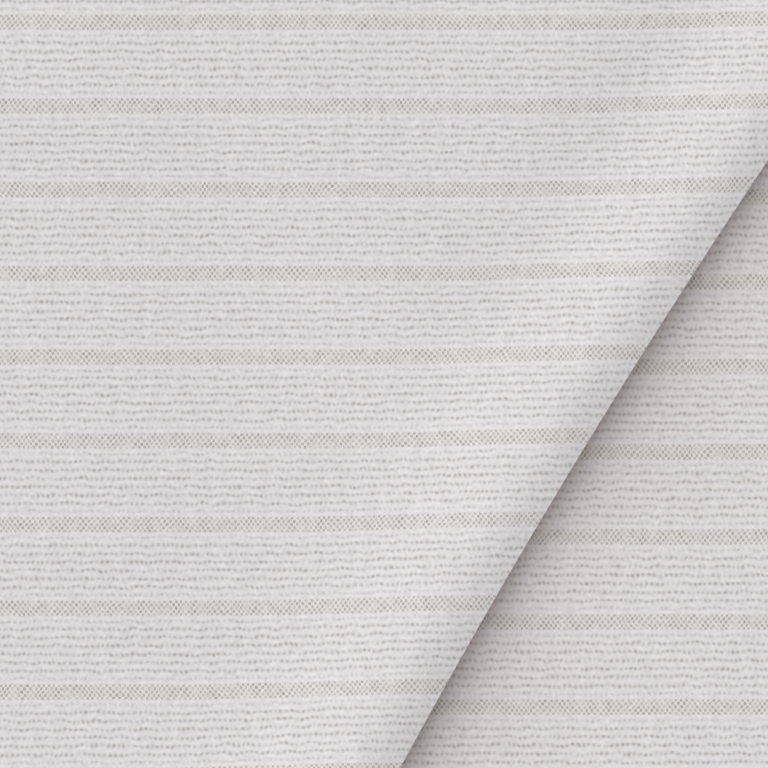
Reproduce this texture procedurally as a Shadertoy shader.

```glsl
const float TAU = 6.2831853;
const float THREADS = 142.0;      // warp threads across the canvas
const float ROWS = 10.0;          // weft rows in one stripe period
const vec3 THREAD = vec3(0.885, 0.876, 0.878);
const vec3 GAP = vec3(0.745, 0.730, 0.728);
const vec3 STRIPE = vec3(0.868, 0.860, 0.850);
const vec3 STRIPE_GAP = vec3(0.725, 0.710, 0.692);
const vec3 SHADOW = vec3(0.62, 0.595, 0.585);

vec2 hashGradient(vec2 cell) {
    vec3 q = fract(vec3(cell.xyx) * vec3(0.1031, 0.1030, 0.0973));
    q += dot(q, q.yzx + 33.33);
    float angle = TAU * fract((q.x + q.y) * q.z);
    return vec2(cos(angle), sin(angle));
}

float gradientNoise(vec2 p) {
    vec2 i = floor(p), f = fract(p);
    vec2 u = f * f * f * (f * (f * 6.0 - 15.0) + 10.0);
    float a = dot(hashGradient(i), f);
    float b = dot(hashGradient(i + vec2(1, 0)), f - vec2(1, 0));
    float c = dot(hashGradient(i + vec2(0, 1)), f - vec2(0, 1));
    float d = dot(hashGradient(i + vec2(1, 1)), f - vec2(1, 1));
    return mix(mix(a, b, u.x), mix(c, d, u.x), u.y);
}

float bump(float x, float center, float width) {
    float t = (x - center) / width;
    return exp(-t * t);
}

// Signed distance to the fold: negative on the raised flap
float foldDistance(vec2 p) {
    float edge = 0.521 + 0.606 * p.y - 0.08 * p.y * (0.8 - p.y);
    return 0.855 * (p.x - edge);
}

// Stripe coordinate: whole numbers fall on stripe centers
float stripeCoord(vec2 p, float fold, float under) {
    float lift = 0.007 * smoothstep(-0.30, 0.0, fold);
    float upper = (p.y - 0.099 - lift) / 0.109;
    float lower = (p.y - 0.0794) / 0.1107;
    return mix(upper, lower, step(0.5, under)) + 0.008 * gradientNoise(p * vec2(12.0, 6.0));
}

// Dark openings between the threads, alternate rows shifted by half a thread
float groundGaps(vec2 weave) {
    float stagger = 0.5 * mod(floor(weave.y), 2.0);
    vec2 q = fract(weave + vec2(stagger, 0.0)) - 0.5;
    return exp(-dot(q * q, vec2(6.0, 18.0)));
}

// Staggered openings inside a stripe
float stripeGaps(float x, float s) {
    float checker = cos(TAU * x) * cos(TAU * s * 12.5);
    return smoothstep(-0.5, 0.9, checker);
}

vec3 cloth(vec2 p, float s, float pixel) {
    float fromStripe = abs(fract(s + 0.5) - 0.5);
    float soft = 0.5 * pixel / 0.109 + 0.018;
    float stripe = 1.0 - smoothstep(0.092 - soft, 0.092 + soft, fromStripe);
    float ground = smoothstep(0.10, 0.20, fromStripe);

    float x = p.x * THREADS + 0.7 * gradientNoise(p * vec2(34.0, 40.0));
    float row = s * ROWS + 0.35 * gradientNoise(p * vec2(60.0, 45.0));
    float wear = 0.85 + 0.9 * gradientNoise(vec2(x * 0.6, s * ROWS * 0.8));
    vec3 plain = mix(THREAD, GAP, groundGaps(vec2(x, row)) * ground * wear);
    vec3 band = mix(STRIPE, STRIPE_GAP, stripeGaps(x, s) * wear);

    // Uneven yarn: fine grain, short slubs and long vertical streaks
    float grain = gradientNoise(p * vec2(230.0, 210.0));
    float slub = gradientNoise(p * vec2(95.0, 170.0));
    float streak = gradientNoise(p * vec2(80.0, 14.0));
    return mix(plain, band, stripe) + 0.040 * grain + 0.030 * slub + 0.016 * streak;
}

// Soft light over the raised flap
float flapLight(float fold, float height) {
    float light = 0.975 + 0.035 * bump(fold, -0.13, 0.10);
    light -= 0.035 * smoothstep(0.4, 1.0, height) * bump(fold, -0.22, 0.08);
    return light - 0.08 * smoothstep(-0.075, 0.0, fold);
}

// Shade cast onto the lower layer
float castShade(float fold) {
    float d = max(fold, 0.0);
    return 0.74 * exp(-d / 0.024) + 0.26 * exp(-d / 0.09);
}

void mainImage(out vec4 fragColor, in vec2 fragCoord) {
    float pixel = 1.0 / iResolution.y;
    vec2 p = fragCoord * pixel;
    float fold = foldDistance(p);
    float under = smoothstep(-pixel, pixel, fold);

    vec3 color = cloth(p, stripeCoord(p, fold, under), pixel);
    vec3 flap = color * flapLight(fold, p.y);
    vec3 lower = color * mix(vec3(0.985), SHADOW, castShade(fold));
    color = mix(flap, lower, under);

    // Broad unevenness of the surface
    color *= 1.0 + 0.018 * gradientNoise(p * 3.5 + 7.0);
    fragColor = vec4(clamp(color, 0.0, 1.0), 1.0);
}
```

|---|

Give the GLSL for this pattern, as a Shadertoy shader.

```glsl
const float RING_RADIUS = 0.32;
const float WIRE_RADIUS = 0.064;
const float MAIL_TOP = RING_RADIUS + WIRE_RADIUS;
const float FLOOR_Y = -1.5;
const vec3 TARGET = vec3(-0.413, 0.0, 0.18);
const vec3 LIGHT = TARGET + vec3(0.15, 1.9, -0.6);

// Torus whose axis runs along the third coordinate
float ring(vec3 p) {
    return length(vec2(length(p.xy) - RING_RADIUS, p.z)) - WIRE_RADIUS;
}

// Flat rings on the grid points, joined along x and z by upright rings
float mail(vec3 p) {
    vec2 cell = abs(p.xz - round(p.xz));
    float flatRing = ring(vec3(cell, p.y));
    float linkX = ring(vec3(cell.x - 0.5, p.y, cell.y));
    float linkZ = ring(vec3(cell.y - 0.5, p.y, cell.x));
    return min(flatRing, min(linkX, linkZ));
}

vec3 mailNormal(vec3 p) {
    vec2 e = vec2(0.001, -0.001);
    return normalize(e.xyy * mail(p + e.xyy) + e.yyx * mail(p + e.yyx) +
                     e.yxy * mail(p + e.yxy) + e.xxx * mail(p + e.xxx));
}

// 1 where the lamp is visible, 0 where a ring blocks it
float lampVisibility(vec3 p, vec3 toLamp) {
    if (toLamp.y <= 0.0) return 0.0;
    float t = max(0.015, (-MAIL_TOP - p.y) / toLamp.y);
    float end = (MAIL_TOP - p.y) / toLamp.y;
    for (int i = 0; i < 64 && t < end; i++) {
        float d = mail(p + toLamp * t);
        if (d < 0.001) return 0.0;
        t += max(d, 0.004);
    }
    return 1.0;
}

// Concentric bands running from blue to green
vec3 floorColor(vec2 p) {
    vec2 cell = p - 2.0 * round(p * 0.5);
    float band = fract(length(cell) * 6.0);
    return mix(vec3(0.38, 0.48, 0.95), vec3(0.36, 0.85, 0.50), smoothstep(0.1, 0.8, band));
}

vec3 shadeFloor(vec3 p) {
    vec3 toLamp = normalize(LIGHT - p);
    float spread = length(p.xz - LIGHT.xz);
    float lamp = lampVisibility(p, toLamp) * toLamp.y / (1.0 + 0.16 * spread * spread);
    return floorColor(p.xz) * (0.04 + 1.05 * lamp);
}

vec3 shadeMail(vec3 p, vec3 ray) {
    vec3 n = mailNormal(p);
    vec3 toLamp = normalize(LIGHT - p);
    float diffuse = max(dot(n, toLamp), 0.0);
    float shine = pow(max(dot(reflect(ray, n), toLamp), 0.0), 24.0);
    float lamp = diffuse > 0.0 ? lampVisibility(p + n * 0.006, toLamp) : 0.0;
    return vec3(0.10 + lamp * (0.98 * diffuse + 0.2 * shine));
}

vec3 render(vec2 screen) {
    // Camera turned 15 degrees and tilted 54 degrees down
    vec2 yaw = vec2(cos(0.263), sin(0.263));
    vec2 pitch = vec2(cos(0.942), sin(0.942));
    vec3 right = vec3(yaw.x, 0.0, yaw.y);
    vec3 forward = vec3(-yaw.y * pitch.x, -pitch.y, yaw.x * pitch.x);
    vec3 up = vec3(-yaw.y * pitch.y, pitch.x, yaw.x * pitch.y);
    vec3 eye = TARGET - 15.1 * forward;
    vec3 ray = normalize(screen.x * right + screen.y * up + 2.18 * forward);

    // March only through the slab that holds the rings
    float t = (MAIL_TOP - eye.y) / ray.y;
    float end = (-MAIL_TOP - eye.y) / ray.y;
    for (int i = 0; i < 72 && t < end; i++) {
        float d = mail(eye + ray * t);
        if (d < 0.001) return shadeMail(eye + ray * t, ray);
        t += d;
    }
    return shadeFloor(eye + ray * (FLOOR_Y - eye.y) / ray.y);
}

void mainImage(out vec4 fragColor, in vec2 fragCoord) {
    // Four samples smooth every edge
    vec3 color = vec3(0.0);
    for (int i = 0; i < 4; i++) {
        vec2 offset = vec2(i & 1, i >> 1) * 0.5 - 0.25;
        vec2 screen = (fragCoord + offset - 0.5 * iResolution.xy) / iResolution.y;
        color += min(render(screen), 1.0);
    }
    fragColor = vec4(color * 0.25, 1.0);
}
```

|---|

Bring together all lines from the listing that contain the word "lampVisibility".

float lampVisibility(vec3 p, vec3 toLamp) {
    float lamp = lampVisibility(p, toLamp) * toLamp.y / (1.0 + 0.16 * spread * spread);
    float lamp = diffuse > 0.0 ? lampVisibility(p + n * 0.006, toLamp) : 0.0;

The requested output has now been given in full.